WHAT THE TASK REQUIRES:
Please return every line in the following data that includes the string "dark".

Records from a data collection:
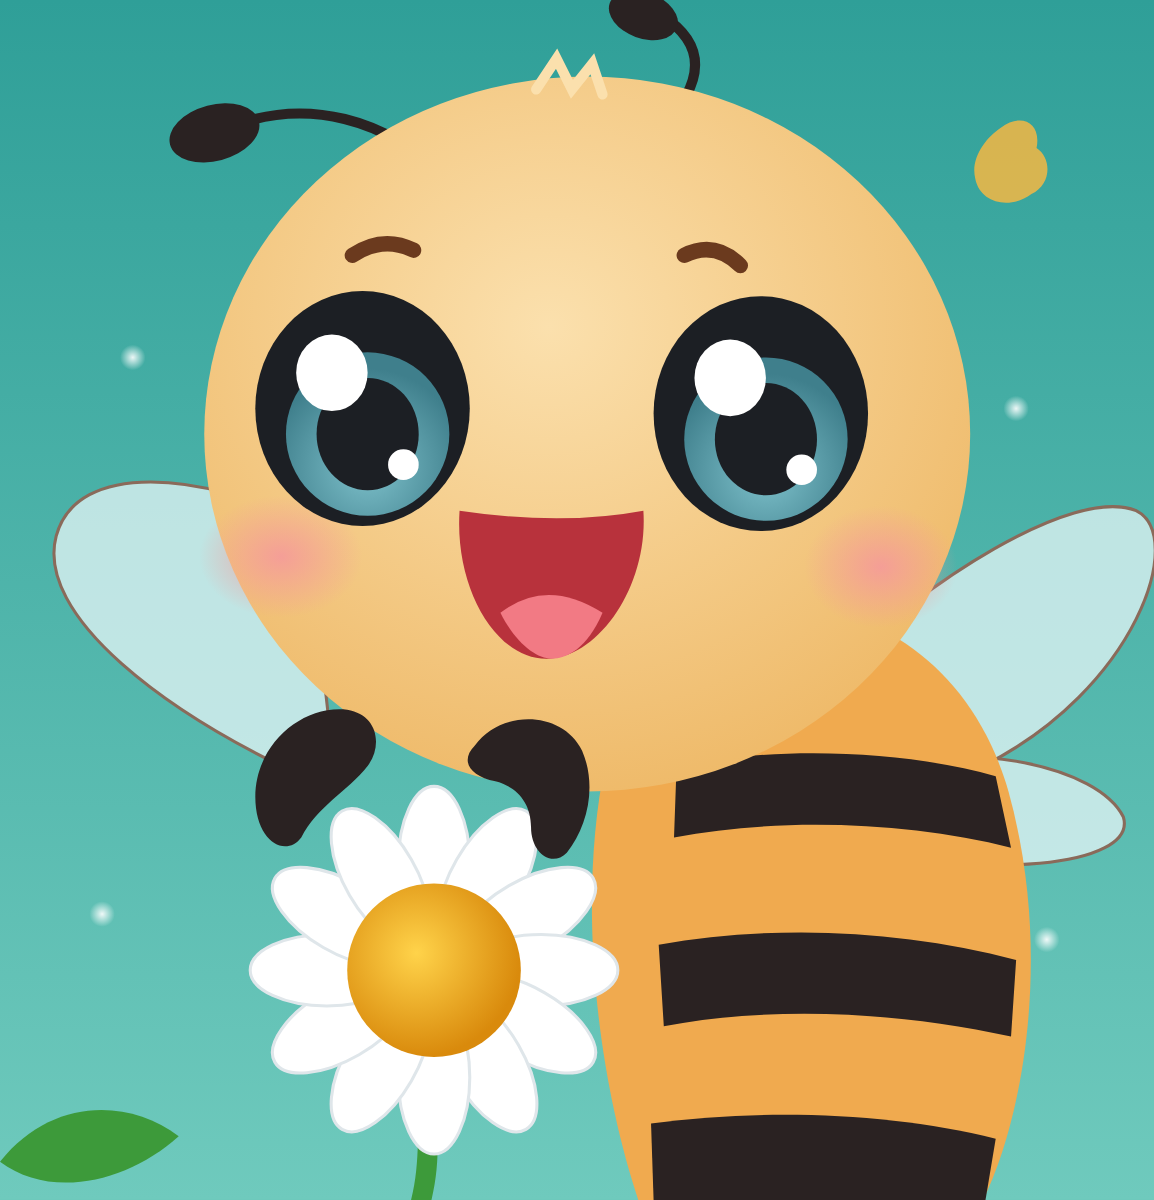
<!DOCTYPE html>
<html lang="en">
<head>
<meta charset="utf-8">
<title>Happy Bee with Daisy</title>
<link rel="stylesheet" href="https://fonts.googleapis.com/css2?family=Nunito&display=swap">
<style>
:root{
  --sky-top:#2f9f98;
  --sky-bottom:#6fcabd;
  --head-light:#fbe0ad;
  --head-dark:#eeb866;
  --body-orange:#f0aa4f;
  --stripe:#2a2222;
  --wing:#e6f6f7;
  --wing-edge:#8a6a5a;
  --eye-dark:#1c1f24;
  --iris:#3f7f8c;
  --blush:#f59a9a;
  --mouth:#b8323c;
  --tongue:#f27a84;
  --petal:#ffffff;
  --petal-shade:#dfe6ea;
  --pollen:#f2ae1c;
  --pollen-dark:#d98a0c;
  --leaf:#3d9a3a;
  --honey:#f5b743;
}
html,body{margin:0;padding:0;overflow:hidden;background:var(--sky-top);font-family:"Nunito",sans-serif}
.canvas{width:1154px;height:1200px;display:block}
</style>
</head>
<body>
<svg class="canvas" viewBox="0 0 452 470" xmlns="http://www.w3.org/2000/svg" role="img" aria-label="Smiling cartoon bee hugging a white daisy">
  <defs>
    <linearGradient id="skyFill" x1="0" y1="0" x2="0" y2="1">
      <stop offset="0" stop-color="var(--sky-top)"/>
      <stop offset="1" stop-color="var(--sky-bottom)"/>
    </linearGradient>
    <radialGradient id="headFill" cx="0.45" cy="0.35" r="0.7">
      <stop offset="0" stop-color="var(--head-light)"/>
      <stop offset="1" stop-color="var(--head-dark)"/>
    </radialGradient>
    <radialGradient id="blushFill">
      <stop offset="0" stop-color="var(--blush)" stop-opacity="0.9"/>
      <stop offset="1" stop-color="var(--blush)" stop-opacity="0"/>
    </radialGradient>
    <radialGradient id="irisFill" cx="0.5" cy="0.7" r="0.6">
      <stop offset="0" stop-color="#7fc2cc"/>
      <stop offset="1" stop-color="var(--iris)"/>
    </radialGradient>
    <radialGradient id="pollenFill" cx="0.4" cy="0.4" r="0.6">
      <stop offset="0" stop-color="#ffd34a"/>
      <stop offset="1" stop-color="var(--pollen-dark)"/>
    </radialGradient>
    <radialGradient id="sparkleFill">
      <stop offset="0" stop-color="#fff" stop-opacity="0.9"/>
      <stop offset="1" stop-color="#fff" stop-opacity="0"/>
    </radialGradient>
    <ellipse id="petal" cx="0" cy="-42" rx="14" ry="30" fill="var(--petal)" stroke="var(--petal-shade)" stroke-width="1.2"/>
    <g id="eye">
      <ellipse cx="0" cy="0" rx="42" ry="46" fill="var(--eye-dark)"/>
      <ellipse cx="2" cy="10" rx="32" ry="32" fill="url(#irisFill)"/>
      <ellipse cx="2" cy="10" rx="20" ry="22" fill="var(--eye-dark)"/>
      <ellipse cx="-12" cy="-14" rx="14" ry="15" fill="#fff"/>
      <circle cx="16" cy="22" r="6" fill="#fff"/>
    </g>
    <circle id="sparkle" r="5" fill="url(#sparkleFill)"/>
  </defs>

  <rect class="background" width="452" height="470" fill="url(#skyFill)"/>

  <g class="sparkles">
    <use href="#sparkle" x="52" y="140"/>
    <use href="#sparkle" x="398" y="160"/>
    <use href="#sparkle" x="410" y="368"/>
    <use href="#sparkle" x="40" y="358"/>
  </g>

  <path class="honey-drop" d="M392 50c8-6 16-2 14 8 6 4 6 14-2 18-8 6-20 4-22-6-2-8 4-16 10-20z" fill="var(--honey)" opacity="0.85"/>

  <g class="wings" fill="var(--wing)" fill-opacity="0.75" stroke="var(--wing-edge)" stroke-width="1.2">
    <path class="wing-left" d="M120 205C80 185 30 180 22 210c-8 30 40 70 110 100z"/>
    <path class="wing-right" d="M330 260c30-30 90-70 115-60 20 10 0 70-60 100-30 15-60 10-70 0z"/>
    <path class="wing-right-lower" d="M340 300c40-10 90 0 100 20 6 20-60 25-100 10z"/>
  </g>

  <g class="bee-body">
    <path d="M255 250c50-30 120-10 140 60 18 65 5 130-10 160H250c-20-60-30-160 5-220z" fill="var(--body-orange)"/>
    <path class="stripe" d="M265 300c40-8 90-6 125 4l6 28c-40-10-90-12-132-4z" fill="var(--stripe)"/>
    <path class="stripe" d="M258 370c45-8 95-6 140 6l-2 30c-45-10-95-12-136-4z" fill="var(--stripe)"/>
    <path class="stripe" d="M255 440c45-6 95-4 135 6l-4 24H256z" fill="var(--stripe)"/>
  </g>

  <g class="antennae" fill="none" stroke="var(--stripe)" stroke-width="4" stroke-linecap="round">
    <path d="M175 70C150 45 120 40 95 48"/>
    <path d="M255 55C275 35 278 20 262 8"/>
  </g>
  <g class="antenna-tips" fill="var(--stripe)">
    <ellipse cx="84" cy="52" rx="18" ry="11" transform="rotate(-15 84 52)"/>
    <ellipse cx="252" cy="6" rx="14" ry="9" transform="rotate(20 252 6)"/>
  </g>

  <g class="head">
    <ellipse cx="230" cy="170" rx="150" ry="140" fill="url(#headFill)"/>
    <path class="fuzz" d="M210 35l8-12 6 12 8-10 4 12" fill="none" stroke="var(--head-light)" stroke-width="4" stroke-linecap="round"/>
    <ellipse class="cheek" cx="110" cy="218" rx="32" ry="24" fill="url(#blushFill)"/>
    <ellipse class="cheek" cx="345" cy="222" rx="30" ry="24" fill="url(#blushFill)"/>
    <path class="brow" d="M138 100q12-8 24-2" stroke="#6b3a1e" stroke-width="6" stroke-linecap="round" fill="none"/>
    <path class="brow" d="M268 100q12-6 22 4" stroke="#6b3a1e" stroke-width="6" stroke-linecap="round" fill="none"/>
    <use href="#eye" x="142" y="160"/>
    <use href="#eye" x="298" y="162"/>
    <path class="mouth" d="M180 200q40 6 72 0c2 30-18 58-38 58s-36-28-34-58z" fill="var(--mouth)"/>
    <path class="tongue" d="M196 240q18-14 40 0c-6 14-14 18-20 18s-14-6-20-18z" fill="var(--tongue)"/>
  </g>

  <g class="daisy">
    <path class="stem" d="M165 420c-2 20 0 35-4 50h8c4-16 2-30 2-50z" fill="var(--leaf)"/>
    <path class="leaf" d="M0 455c20-25 50-25 70-10-20 18-50 25-70 10z" fill="var(--leaf)"/>
    <g class="petals" transform="translate(170 380)">
      <use href="#petal" transform="rotate(0)"/>
      <use href="#petal" transform="rotate(30)"/>
      <use href="#petal" transform="rotate(60)"/>
      <use href="#petal" transform="rotate(90)"/>
      <use href="#petal" transform="rotate(120)"/>
      <use href="#petal" transform="rotate(150)"/>
      <use href="#petal" transform="rotate(180)"/>
      <use href="#petal" transform="rotate(210)"/>
      <use href="#petal" transform="rotate(240)"/>
      <use href="#petal" transform="rotate(270)"/>
      <use href="#petal" transform="rotate(300)"/>
      <use href="#petal" transform="rotate(330)"/>
      <circle r="34" fill="url(#pollenFill)"/>
    </g>
  </g>

  <g class="hands" fill="var(--stripe)">
    <path d="M100 312c0-20 18-36 36-34 12 2 14 14 8 22-8 10-20 16-26 28-6 8-18 2-18-16z"/>
    <path d="M186 292c10-14 34-14 42 2 6 14 2 30-6 40-6 6-14 0-14-10 0-10-6-16-14-18-10-2-14-8-8-14z"/>
  </g>
</svg>
</body>
</html>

WRITTEN ANSWER:
  --head-dark:#eeb866;
  --eye-dark:#1c1f24;
  --pollen-dark:#d98a0c;
      <stop offset="1" stop-color="var(--head-dark)"/>
      <stop offset="1" stop-color="var(--pollen-dark)"/>
      <ellipse cx="0" cy="0" rx="42" ry="46" fill="var(--eye-dark)"/>
      <ellipse cx="2" cy="10" rx="20" ry="22" fill="var(--eye-dark)"/>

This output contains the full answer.